(Given information)

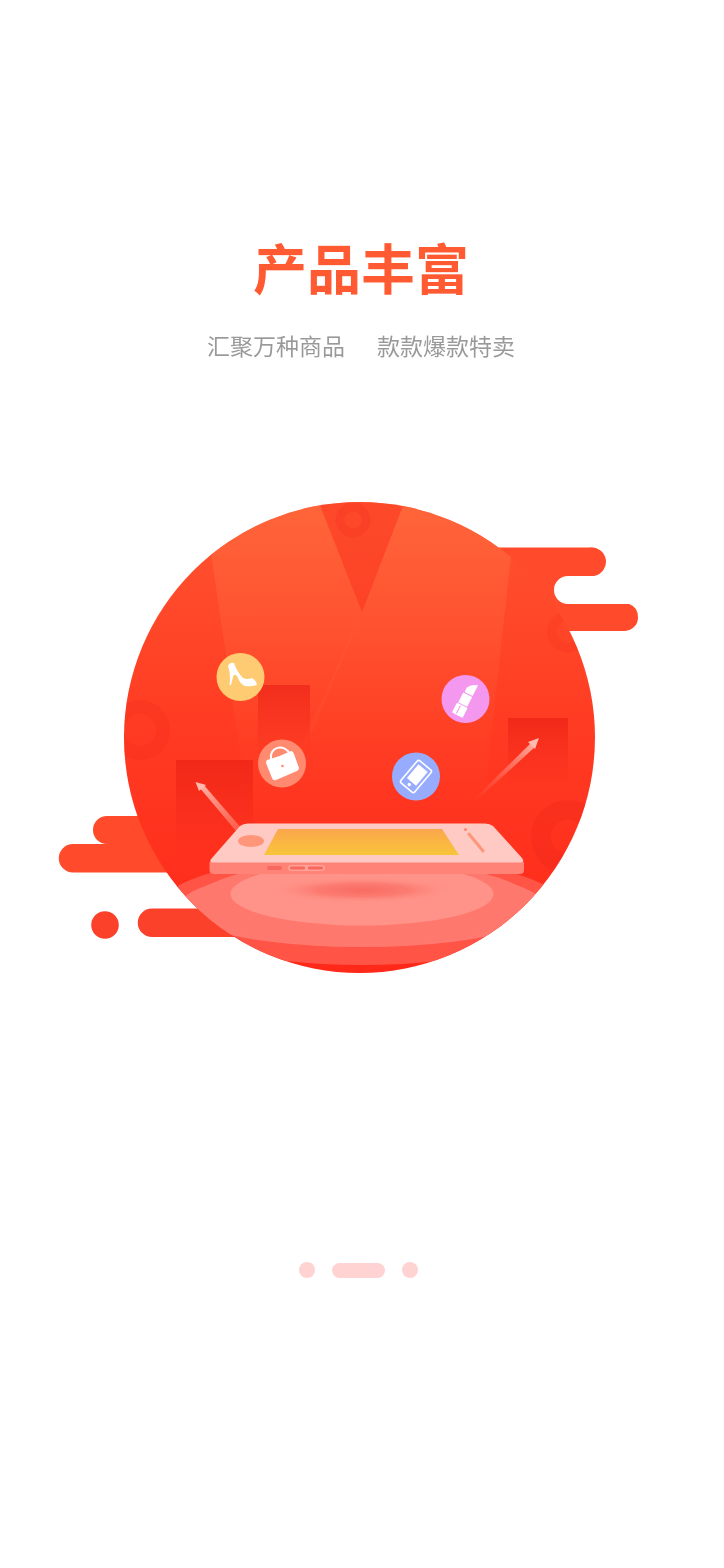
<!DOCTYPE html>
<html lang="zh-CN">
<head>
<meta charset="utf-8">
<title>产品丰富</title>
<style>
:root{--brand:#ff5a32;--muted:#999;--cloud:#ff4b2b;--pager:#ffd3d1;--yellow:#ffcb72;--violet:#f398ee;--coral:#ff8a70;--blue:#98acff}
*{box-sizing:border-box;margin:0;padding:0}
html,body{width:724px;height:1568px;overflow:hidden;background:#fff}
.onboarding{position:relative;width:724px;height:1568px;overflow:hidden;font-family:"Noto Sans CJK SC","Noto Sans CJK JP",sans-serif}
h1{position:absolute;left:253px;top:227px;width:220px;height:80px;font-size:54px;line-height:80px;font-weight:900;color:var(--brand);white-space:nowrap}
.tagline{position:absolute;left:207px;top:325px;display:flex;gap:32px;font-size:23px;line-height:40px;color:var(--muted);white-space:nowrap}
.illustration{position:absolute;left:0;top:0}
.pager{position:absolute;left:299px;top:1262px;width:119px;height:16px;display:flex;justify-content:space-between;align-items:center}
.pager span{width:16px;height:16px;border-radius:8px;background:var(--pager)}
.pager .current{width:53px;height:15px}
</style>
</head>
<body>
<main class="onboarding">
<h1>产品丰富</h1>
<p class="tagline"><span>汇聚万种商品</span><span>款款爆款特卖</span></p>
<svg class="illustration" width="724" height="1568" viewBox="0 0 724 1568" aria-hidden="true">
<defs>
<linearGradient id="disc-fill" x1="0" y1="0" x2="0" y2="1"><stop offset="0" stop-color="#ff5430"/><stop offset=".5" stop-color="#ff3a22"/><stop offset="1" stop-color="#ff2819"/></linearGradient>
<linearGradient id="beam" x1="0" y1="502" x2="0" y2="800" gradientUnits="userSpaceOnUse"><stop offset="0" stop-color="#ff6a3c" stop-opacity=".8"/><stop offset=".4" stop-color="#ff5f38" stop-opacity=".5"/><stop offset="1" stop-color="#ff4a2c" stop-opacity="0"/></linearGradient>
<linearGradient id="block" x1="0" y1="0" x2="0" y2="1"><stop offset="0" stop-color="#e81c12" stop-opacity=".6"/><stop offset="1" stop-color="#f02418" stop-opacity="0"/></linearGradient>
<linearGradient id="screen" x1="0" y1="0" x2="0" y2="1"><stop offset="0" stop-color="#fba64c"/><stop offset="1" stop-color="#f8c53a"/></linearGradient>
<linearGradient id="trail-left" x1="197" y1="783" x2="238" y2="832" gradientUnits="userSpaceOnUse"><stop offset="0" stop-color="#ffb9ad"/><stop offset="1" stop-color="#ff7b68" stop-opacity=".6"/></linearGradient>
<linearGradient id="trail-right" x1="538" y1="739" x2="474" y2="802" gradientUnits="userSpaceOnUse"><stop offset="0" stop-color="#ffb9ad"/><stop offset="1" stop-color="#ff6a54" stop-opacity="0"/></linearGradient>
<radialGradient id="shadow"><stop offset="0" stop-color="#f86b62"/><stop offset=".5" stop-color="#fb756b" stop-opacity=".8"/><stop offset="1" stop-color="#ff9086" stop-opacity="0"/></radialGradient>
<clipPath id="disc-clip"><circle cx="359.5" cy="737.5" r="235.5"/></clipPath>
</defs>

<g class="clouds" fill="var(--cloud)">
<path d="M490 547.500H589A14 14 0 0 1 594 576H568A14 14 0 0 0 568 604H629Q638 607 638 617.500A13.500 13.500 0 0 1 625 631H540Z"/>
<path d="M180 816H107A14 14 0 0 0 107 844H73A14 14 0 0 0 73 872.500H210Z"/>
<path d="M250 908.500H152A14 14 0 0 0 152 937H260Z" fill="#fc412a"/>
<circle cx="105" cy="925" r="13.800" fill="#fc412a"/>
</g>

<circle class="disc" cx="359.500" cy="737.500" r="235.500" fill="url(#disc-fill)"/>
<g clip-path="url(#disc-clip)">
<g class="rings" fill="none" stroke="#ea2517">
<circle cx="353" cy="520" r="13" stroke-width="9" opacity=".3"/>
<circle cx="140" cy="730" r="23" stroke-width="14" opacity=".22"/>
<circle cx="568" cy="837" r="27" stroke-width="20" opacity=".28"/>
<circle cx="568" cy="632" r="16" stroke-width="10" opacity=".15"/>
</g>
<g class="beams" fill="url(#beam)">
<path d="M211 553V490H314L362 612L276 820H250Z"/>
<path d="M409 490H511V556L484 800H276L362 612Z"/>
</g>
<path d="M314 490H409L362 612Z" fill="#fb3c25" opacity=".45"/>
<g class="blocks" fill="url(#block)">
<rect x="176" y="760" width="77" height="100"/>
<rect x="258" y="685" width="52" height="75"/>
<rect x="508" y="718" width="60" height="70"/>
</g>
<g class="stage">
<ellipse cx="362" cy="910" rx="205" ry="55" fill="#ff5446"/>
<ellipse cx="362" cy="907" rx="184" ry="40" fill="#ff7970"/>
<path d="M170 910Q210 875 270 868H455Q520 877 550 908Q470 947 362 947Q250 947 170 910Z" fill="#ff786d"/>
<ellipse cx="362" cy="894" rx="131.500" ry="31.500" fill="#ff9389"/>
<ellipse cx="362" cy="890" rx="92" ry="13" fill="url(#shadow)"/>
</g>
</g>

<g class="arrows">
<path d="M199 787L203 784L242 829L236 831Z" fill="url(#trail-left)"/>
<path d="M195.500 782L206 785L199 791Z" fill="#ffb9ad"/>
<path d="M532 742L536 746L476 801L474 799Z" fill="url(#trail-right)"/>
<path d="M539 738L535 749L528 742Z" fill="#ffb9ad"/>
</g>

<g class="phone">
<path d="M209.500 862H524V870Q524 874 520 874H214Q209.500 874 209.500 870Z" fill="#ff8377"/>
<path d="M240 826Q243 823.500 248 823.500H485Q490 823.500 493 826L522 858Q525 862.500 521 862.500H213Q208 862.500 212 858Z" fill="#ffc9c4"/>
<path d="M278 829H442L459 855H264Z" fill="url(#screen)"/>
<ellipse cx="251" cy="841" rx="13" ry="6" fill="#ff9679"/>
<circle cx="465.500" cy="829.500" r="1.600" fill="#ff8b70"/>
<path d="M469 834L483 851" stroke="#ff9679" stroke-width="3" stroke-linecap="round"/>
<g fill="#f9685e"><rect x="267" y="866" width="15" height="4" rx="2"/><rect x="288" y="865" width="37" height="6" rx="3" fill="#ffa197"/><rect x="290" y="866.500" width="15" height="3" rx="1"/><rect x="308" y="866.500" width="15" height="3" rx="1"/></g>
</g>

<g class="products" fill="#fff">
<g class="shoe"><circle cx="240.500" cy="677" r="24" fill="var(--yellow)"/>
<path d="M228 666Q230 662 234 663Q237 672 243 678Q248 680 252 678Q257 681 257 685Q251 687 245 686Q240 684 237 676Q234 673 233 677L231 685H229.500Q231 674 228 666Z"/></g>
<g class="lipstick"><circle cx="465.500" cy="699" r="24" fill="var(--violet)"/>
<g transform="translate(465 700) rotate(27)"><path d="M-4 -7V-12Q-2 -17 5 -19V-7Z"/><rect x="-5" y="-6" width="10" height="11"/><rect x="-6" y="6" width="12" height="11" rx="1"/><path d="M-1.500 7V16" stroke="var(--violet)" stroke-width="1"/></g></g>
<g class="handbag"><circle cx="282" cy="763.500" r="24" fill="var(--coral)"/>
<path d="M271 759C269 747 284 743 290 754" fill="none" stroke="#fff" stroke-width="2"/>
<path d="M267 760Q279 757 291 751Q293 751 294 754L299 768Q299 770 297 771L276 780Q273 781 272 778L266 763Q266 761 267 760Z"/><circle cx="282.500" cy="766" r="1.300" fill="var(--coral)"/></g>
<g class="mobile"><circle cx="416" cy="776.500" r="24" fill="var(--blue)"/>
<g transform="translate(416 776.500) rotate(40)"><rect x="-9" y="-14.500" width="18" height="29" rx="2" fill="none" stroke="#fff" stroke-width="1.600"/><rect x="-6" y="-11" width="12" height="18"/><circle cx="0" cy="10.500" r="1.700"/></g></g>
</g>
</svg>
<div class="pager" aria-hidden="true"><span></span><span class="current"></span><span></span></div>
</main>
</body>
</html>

(End Given information)
(Given information)

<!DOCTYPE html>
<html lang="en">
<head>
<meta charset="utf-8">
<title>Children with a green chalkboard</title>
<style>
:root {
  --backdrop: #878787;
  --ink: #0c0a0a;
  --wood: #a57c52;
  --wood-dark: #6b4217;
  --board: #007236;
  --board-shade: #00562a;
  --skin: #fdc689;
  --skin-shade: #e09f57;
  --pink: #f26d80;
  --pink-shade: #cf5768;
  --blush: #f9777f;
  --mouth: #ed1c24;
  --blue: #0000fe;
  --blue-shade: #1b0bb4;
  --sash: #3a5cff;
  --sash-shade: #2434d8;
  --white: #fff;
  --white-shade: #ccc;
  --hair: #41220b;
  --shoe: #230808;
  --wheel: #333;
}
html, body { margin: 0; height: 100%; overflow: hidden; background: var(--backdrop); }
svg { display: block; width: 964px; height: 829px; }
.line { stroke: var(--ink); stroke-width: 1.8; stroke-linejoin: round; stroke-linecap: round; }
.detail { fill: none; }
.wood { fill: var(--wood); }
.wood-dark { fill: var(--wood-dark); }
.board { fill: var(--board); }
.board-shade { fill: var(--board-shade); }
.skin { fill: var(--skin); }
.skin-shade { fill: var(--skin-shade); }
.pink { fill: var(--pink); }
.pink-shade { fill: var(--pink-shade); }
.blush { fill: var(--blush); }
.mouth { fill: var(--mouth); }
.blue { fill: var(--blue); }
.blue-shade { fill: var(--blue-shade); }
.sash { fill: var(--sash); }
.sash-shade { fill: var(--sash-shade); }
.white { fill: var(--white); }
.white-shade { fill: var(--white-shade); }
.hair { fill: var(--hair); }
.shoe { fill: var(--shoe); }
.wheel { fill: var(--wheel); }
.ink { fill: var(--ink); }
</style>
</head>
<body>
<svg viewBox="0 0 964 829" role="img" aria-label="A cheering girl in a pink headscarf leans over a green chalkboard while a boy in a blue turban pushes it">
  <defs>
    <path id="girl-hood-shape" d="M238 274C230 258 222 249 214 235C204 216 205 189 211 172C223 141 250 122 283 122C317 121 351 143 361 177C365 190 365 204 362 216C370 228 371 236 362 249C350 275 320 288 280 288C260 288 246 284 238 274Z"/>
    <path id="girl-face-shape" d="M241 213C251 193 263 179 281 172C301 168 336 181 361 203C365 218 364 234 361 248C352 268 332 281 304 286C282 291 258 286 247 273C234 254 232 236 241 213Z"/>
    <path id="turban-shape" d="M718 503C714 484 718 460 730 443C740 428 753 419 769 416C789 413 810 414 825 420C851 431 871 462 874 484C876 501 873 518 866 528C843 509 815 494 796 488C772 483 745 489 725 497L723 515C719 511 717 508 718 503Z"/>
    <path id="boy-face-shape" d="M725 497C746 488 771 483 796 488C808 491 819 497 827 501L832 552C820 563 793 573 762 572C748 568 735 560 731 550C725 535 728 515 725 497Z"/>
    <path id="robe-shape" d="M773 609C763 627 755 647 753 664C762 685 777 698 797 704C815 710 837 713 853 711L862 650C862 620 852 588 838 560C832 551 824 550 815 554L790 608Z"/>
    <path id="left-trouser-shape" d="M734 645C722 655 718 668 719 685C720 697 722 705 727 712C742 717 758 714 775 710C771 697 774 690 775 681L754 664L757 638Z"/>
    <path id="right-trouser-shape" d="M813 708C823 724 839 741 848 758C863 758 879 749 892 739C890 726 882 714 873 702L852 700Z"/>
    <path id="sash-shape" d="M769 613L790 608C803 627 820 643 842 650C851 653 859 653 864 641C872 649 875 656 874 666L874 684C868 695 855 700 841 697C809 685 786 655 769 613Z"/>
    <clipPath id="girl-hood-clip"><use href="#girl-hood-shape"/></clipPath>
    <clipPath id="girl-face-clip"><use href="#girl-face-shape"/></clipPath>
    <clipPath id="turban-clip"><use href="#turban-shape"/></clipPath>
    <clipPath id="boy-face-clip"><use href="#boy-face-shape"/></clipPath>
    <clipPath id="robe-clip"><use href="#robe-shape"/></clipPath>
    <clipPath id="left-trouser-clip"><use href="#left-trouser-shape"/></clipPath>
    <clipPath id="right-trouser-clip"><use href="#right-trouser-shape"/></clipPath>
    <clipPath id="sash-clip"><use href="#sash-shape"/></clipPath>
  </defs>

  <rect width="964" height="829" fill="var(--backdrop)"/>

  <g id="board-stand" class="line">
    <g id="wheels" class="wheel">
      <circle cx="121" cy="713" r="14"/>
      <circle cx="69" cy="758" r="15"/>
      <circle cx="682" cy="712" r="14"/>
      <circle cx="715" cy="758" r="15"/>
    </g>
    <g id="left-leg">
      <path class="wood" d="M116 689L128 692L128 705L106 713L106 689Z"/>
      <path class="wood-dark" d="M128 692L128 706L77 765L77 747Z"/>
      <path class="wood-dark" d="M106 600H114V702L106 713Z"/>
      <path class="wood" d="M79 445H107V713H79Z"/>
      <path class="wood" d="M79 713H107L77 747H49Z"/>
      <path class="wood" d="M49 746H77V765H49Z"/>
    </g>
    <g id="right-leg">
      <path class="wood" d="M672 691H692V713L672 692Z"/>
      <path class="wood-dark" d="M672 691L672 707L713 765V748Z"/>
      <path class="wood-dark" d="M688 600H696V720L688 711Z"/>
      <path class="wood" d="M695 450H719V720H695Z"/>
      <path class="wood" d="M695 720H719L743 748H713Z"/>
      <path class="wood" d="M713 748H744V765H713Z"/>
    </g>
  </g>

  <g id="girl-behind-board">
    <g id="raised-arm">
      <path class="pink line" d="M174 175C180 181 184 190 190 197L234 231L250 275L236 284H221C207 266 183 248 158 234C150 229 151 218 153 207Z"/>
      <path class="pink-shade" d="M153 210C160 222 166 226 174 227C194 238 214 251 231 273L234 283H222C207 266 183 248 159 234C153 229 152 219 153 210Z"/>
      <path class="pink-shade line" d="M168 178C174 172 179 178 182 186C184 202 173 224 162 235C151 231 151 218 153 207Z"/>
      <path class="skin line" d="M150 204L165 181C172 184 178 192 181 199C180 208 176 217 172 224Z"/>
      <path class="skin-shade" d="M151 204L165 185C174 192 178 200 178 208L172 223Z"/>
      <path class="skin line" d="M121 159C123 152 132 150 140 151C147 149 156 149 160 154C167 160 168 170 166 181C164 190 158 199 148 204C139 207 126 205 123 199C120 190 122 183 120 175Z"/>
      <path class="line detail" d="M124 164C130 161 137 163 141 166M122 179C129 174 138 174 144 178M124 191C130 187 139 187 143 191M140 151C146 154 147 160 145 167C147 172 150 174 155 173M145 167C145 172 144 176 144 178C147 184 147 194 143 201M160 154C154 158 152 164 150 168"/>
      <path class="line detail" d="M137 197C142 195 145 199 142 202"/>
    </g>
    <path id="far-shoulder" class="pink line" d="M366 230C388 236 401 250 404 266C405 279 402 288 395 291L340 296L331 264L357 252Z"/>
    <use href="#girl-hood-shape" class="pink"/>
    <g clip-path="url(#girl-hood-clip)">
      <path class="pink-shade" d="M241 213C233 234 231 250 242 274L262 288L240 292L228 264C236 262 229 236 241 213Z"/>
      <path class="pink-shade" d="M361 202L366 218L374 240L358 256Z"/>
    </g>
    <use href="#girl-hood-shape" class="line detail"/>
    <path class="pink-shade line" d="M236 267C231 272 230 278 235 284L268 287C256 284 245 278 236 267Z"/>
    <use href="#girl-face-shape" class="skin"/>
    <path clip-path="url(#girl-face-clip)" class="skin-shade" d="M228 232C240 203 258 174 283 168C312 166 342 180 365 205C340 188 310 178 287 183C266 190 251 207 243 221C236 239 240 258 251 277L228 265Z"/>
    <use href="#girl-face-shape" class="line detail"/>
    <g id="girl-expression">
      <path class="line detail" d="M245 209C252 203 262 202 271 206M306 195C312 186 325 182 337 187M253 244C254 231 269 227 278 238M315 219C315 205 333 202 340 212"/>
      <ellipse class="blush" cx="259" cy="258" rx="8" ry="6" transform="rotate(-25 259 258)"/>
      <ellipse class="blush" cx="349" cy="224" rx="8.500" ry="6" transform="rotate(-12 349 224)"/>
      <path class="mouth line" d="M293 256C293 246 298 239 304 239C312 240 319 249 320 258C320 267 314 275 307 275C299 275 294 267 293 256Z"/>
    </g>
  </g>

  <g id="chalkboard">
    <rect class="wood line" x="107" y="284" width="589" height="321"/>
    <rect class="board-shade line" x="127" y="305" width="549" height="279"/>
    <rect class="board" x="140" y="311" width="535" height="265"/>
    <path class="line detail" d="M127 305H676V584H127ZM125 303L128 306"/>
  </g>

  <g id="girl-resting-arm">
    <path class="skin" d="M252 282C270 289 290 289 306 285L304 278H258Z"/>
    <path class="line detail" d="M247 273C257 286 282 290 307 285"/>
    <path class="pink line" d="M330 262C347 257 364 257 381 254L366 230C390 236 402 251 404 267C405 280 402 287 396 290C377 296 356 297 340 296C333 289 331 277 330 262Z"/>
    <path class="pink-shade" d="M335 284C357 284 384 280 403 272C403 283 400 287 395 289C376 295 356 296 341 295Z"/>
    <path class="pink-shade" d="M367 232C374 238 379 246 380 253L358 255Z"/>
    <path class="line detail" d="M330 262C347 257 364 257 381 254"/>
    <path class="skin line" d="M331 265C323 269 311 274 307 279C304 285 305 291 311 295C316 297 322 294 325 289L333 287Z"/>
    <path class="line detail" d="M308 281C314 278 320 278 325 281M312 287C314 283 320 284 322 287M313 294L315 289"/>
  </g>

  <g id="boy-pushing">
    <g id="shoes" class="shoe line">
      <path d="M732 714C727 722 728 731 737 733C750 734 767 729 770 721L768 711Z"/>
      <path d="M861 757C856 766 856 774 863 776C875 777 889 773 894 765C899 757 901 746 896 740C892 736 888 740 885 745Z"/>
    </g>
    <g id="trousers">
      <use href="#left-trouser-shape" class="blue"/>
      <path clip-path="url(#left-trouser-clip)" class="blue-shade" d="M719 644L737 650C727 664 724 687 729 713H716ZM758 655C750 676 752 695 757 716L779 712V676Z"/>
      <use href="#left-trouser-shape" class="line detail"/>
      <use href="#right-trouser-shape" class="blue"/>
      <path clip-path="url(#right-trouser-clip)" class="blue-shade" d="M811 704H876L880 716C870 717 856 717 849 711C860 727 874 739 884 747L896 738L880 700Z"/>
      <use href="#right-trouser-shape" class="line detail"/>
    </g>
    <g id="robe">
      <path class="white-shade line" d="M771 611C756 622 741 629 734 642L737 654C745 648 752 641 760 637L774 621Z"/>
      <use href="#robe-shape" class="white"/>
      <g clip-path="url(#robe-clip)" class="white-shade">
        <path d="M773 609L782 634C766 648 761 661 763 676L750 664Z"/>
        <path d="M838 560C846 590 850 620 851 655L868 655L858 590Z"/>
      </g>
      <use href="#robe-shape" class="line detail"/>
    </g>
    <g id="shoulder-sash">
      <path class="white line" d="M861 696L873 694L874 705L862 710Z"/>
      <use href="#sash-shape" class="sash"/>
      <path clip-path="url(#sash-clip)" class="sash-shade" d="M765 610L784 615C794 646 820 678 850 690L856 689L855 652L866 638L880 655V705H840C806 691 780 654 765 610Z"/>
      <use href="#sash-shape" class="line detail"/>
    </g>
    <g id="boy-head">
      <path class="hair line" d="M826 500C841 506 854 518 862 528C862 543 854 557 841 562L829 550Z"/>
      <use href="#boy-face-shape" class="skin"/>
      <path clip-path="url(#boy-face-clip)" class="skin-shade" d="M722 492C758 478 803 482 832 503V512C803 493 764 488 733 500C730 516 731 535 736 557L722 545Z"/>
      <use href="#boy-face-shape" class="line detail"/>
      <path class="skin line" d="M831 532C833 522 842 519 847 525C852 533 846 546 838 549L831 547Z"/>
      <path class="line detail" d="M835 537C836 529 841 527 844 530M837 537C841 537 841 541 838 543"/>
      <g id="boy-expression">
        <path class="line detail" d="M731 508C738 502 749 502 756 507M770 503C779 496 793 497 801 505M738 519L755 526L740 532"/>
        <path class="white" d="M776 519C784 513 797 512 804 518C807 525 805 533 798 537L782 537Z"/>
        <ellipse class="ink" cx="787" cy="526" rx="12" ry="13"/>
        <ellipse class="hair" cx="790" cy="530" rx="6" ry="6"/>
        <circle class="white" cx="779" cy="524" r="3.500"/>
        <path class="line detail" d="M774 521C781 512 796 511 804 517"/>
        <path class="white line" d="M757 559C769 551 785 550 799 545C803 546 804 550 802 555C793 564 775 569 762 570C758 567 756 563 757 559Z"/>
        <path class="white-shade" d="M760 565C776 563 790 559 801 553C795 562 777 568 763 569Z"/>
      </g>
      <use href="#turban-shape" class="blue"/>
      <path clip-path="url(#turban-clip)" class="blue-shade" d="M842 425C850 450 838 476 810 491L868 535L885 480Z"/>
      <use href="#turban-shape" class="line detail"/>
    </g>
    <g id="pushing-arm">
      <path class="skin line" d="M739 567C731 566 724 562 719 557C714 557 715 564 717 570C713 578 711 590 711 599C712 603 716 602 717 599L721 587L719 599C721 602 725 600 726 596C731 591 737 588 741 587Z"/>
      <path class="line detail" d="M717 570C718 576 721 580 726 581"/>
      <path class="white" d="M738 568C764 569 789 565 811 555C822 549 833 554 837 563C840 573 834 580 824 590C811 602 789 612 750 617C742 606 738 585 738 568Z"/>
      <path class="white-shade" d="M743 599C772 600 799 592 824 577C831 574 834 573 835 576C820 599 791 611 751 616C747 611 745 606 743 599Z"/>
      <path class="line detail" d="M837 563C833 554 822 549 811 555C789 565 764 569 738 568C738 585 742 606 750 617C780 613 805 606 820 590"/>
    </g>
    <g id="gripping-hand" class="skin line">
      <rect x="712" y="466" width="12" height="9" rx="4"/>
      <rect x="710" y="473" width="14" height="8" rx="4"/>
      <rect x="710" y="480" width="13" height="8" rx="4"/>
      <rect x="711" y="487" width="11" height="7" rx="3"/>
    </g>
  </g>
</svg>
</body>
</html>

(End Given information)

Count the lines above in which the word "right" appears, then state only that count.

» Response area:
8